For twenty years, the socialist governments of Greenland and Denmark (Denmark owned all oil, gas and mineral resources in Greenland prior to a change in the law this year), have been implacably opposed to resource extraction that involved any radioactive materials. But just recently a majority in parliament agreed to support the extraction of uranium as a by-product from mines where other minerals are the primary target. We wonder if the former premier of Greenland, Lars-Emil Johansen joining as the new chairman of Greenland Minerals has anything to do with the change of heart in Nuuk?
The Kvanefjeld deposit is rich in uranium as well as rare earths and zinc. Indeed it is hard to discern which is the greater prize. Of course Greenland Minerals are saying to the regulatory authorities in Greenland that the uranium is merely a by-product but they are saying to the investment community here that the uranium is what covers the costs of the mine and infrastructure, and the rare earths and zinc are merely a source of additional revenue. Anyone familiar with the RE field will understand this position. There is a steady and relatively predictable market for uranium. The RE’s are going through something of a bubble of investment activity at the moment from which comparatively few viable mines will emerge. This is not because there isn’t demand for RE (although probably not to the level of hype we have been hearing this year) but because there is a long way between a mine and delivering refined oxides and salts to manufacturing consumers. The refining process is highly capital intensive, technologically challenging and largely undeveloped in North America or Europe; so Greenland Minerals may some day dig it out of the ground but unless they develop downstream refining they will have to sell it to the Chinese it refine.
There are still hurdles to overcome, significant objections remain in Greenland, not least from the native Inuit community. Greenland Minerals also needs to resolve a dispute over ownership with their joint venture partners Westrip Holdings Ltd who appear to be seeking to transfer their 39% holding in Kvanefjeld into a South African entity owned by one of the Westrip directors. Last year, the Greenland government down-scaled its aspirations to make much of southern Greenland into a World Heritage Site based on its one thousand years of agriculture but when this clashed with the country’s desire to exploit energy and mining resources they had to rethink and heritage took back stage to economic development.

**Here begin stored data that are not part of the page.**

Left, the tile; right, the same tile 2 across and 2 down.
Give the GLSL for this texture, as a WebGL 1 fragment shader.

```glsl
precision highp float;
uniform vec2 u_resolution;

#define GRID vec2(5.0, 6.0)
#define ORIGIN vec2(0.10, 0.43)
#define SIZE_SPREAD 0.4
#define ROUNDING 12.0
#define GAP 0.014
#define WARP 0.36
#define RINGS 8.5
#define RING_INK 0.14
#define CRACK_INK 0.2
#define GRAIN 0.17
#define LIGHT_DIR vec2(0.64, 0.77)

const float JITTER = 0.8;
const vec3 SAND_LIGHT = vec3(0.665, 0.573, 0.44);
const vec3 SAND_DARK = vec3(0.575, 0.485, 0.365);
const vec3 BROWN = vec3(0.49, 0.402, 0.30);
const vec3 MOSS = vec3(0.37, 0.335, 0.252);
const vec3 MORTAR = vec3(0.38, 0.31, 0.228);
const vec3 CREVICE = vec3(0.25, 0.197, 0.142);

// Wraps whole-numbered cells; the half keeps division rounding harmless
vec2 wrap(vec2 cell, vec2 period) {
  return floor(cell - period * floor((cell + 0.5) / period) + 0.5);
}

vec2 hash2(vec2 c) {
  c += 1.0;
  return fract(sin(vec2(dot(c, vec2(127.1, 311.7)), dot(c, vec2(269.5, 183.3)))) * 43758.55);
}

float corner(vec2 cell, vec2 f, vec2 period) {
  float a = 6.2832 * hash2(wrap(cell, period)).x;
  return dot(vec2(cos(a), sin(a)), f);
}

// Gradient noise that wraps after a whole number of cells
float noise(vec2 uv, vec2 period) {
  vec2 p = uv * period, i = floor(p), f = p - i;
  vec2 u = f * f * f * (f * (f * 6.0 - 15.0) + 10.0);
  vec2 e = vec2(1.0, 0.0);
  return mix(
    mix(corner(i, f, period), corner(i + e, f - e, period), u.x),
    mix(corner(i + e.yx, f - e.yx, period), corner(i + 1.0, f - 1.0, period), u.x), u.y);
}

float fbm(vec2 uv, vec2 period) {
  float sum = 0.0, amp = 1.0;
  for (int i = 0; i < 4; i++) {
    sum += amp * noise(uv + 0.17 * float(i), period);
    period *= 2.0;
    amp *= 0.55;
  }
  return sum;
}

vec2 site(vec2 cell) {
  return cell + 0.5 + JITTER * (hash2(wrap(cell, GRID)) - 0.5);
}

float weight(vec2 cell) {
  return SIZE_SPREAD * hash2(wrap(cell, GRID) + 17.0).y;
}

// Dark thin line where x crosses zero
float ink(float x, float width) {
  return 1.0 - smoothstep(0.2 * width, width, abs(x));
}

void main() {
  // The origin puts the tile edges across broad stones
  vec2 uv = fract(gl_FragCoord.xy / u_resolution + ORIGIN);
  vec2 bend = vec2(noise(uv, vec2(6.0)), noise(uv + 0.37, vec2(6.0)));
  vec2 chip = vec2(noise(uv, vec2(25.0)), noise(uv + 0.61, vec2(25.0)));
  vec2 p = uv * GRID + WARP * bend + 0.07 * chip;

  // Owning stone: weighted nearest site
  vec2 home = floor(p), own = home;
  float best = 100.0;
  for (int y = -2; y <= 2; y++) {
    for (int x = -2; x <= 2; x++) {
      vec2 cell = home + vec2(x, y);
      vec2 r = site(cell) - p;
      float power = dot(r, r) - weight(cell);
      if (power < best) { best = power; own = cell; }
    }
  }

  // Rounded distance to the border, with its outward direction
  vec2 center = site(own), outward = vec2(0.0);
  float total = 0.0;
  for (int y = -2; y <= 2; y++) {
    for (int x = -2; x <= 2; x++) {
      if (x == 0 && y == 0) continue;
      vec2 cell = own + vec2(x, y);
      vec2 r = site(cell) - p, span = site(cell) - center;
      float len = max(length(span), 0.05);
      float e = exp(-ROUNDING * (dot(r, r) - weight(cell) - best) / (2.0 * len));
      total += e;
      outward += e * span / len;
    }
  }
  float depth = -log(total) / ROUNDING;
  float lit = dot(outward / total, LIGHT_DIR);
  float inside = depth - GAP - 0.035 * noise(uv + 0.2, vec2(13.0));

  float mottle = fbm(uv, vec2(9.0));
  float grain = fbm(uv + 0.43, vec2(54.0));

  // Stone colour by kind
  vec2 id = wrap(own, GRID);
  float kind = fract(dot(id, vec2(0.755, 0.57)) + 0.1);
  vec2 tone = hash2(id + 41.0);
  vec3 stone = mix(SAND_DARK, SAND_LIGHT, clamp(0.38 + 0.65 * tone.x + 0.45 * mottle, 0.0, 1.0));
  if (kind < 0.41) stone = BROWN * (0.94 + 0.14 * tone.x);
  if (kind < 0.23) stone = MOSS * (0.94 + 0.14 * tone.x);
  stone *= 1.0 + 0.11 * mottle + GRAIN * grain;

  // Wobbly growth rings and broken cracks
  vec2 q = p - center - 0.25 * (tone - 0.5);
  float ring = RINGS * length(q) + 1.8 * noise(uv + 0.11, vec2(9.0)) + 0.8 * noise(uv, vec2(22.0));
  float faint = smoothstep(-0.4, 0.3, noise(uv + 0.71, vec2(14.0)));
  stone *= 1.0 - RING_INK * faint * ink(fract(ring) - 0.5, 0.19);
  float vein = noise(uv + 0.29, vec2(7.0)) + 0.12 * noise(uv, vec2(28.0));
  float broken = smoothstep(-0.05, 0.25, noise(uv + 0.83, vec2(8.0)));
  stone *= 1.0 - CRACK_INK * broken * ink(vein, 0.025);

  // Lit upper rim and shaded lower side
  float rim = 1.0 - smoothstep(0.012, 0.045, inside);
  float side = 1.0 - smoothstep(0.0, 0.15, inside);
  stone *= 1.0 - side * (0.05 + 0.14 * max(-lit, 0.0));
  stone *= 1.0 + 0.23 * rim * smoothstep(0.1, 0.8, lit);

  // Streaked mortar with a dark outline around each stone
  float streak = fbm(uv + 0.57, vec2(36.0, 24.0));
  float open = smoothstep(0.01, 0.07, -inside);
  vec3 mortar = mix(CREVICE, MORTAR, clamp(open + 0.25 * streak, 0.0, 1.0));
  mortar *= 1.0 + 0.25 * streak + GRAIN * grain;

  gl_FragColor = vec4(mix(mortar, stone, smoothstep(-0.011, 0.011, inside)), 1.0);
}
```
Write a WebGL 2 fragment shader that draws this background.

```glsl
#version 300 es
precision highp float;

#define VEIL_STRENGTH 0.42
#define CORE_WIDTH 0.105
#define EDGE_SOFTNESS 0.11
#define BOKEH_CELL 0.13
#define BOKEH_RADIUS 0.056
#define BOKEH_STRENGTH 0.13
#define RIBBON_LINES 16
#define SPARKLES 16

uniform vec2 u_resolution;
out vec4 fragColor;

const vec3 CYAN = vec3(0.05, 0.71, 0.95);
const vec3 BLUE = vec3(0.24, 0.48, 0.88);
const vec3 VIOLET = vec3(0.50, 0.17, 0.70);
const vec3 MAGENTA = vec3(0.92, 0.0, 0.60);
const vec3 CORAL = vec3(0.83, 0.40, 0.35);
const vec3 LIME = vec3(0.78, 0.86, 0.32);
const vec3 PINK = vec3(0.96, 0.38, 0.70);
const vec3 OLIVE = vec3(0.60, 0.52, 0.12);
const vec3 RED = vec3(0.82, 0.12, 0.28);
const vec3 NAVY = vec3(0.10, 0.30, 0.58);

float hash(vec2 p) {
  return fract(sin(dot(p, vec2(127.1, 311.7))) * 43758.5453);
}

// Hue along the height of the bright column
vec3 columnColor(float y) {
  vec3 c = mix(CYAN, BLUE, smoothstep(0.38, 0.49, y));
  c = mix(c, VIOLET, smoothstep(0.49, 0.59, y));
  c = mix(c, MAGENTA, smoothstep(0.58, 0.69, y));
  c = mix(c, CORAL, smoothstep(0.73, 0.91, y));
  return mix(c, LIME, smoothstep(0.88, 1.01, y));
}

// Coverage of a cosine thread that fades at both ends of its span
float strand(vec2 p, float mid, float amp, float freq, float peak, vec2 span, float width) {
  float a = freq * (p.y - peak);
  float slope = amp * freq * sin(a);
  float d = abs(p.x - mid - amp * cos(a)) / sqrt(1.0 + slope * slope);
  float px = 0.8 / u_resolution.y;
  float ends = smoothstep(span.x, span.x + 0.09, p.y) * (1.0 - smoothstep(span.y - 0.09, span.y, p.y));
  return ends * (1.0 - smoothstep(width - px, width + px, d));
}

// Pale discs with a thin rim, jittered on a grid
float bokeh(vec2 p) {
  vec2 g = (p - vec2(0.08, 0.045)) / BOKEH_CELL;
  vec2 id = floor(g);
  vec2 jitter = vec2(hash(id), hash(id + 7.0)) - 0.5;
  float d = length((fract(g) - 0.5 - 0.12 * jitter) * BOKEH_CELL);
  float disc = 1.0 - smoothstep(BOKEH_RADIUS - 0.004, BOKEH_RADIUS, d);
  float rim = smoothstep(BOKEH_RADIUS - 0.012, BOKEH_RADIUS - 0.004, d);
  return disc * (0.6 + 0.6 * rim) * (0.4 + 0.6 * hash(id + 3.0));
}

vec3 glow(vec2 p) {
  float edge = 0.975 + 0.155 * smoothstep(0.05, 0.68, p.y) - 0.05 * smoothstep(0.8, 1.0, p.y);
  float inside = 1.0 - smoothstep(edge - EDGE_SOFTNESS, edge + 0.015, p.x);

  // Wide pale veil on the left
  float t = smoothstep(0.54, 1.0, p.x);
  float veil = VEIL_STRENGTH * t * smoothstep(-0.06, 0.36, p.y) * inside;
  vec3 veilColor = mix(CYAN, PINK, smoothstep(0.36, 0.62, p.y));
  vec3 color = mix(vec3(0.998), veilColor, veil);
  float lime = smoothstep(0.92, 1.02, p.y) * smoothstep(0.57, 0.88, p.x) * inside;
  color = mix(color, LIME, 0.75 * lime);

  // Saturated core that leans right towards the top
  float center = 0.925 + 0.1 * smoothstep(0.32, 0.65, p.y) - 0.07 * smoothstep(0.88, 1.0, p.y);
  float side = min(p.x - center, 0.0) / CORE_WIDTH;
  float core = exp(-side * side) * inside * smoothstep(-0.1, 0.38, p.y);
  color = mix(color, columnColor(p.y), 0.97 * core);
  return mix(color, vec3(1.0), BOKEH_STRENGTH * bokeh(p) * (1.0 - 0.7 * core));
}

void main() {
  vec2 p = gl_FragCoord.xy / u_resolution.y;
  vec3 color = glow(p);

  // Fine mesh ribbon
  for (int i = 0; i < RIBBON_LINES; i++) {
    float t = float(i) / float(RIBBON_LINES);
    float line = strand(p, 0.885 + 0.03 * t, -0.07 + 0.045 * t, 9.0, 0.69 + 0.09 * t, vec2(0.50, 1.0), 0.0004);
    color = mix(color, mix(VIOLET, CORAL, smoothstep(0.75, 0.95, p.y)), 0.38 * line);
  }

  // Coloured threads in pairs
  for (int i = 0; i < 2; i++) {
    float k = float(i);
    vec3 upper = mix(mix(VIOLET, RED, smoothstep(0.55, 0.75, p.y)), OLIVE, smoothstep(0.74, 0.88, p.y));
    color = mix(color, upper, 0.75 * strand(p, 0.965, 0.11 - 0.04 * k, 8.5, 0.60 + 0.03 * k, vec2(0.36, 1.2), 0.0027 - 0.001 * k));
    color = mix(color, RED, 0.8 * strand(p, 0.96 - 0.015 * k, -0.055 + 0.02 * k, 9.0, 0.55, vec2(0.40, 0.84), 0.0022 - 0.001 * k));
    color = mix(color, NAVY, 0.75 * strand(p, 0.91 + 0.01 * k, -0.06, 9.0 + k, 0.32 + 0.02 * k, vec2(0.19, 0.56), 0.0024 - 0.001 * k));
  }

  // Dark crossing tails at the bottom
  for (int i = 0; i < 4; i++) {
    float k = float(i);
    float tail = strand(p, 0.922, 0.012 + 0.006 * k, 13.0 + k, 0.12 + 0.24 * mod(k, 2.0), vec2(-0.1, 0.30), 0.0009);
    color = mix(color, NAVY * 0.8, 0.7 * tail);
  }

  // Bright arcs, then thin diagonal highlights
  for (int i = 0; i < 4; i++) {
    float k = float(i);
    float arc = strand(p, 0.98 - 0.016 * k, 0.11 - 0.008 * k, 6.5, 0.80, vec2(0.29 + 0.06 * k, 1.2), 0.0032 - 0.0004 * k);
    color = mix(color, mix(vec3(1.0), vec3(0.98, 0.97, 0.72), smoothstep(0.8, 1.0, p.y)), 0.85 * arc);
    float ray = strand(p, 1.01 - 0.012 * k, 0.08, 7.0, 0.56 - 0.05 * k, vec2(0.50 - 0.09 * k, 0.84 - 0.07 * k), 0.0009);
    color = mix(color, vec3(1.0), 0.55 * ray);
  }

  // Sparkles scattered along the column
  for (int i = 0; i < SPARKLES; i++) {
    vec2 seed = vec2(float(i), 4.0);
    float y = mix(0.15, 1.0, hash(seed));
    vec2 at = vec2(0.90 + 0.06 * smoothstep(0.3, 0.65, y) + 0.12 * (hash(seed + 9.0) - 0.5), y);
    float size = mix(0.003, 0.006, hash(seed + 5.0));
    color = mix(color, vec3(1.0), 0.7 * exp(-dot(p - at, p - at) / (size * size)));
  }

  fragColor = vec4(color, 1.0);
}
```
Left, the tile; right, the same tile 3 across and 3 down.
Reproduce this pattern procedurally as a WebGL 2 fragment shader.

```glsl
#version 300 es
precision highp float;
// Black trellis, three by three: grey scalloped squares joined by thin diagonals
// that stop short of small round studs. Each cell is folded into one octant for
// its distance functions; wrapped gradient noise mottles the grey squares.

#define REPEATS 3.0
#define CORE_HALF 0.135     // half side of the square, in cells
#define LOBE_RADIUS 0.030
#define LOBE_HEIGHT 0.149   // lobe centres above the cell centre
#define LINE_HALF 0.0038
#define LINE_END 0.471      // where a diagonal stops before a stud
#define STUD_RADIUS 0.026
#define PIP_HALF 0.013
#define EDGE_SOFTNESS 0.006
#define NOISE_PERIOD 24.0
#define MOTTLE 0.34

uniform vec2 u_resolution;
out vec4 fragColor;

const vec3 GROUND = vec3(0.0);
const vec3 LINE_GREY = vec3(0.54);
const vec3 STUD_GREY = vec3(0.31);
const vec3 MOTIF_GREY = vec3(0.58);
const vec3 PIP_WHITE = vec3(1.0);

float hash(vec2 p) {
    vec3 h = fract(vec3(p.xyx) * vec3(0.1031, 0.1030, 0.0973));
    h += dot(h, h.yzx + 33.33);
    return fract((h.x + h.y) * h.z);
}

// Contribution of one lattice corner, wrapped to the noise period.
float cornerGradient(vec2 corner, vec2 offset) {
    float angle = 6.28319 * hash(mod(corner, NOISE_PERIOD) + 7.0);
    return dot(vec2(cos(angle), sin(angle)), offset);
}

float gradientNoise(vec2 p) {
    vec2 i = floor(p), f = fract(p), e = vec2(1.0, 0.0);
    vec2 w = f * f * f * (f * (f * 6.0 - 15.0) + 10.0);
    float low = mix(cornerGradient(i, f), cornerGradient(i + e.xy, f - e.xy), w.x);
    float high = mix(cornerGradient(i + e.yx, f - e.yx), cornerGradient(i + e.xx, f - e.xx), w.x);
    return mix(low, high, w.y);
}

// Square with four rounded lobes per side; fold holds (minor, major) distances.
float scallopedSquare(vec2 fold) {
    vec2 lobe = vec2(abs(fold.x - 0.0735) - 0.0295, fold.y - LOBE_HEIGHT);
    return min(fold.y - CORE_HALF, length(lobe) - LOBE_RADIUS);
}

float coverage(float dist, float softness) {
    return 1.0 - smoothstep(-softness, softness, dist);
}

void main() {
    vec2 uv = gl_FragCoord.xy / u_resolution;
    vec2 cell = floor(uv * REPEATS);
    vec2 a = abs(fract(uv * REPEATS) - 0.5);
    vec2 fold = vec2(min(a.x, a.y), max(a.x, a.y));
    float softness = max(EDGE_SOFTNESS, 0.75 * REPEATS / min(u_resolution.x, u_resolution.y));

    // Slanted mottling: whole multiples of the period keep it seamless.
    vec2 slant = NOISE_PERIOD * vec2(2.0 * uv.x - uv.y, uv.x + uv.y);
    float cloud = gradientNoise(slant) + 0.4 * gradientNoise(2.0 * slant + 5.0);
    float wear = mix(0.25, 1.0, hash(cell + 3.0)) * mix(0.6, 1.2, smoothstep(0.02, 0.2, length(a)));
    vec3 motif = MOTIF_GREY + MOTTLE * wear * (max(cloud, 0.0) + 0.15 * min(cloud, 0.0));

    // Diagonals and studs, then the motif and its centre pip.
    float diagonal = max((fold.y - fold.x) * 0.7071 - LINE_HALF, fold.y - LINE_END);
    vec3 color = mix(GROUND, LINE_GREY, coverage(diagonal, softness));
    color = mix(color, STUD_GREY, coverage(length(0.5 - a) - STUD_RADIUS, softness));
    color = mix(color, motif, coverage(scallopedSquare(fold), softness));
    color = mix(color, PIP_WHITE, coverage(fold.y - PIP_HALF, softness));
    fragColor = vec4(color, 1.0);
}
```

Greenland Minerals and Energy’s proposed float may seem fraught with obstacles and the date may yet be put back but the reality is pragmatism will probably rule in the end: the Kvanefjeld Project looks like it will go ahead. However, how long it will be before we see refined rare earth oxides delivered to industrial consumers is another matter altogether.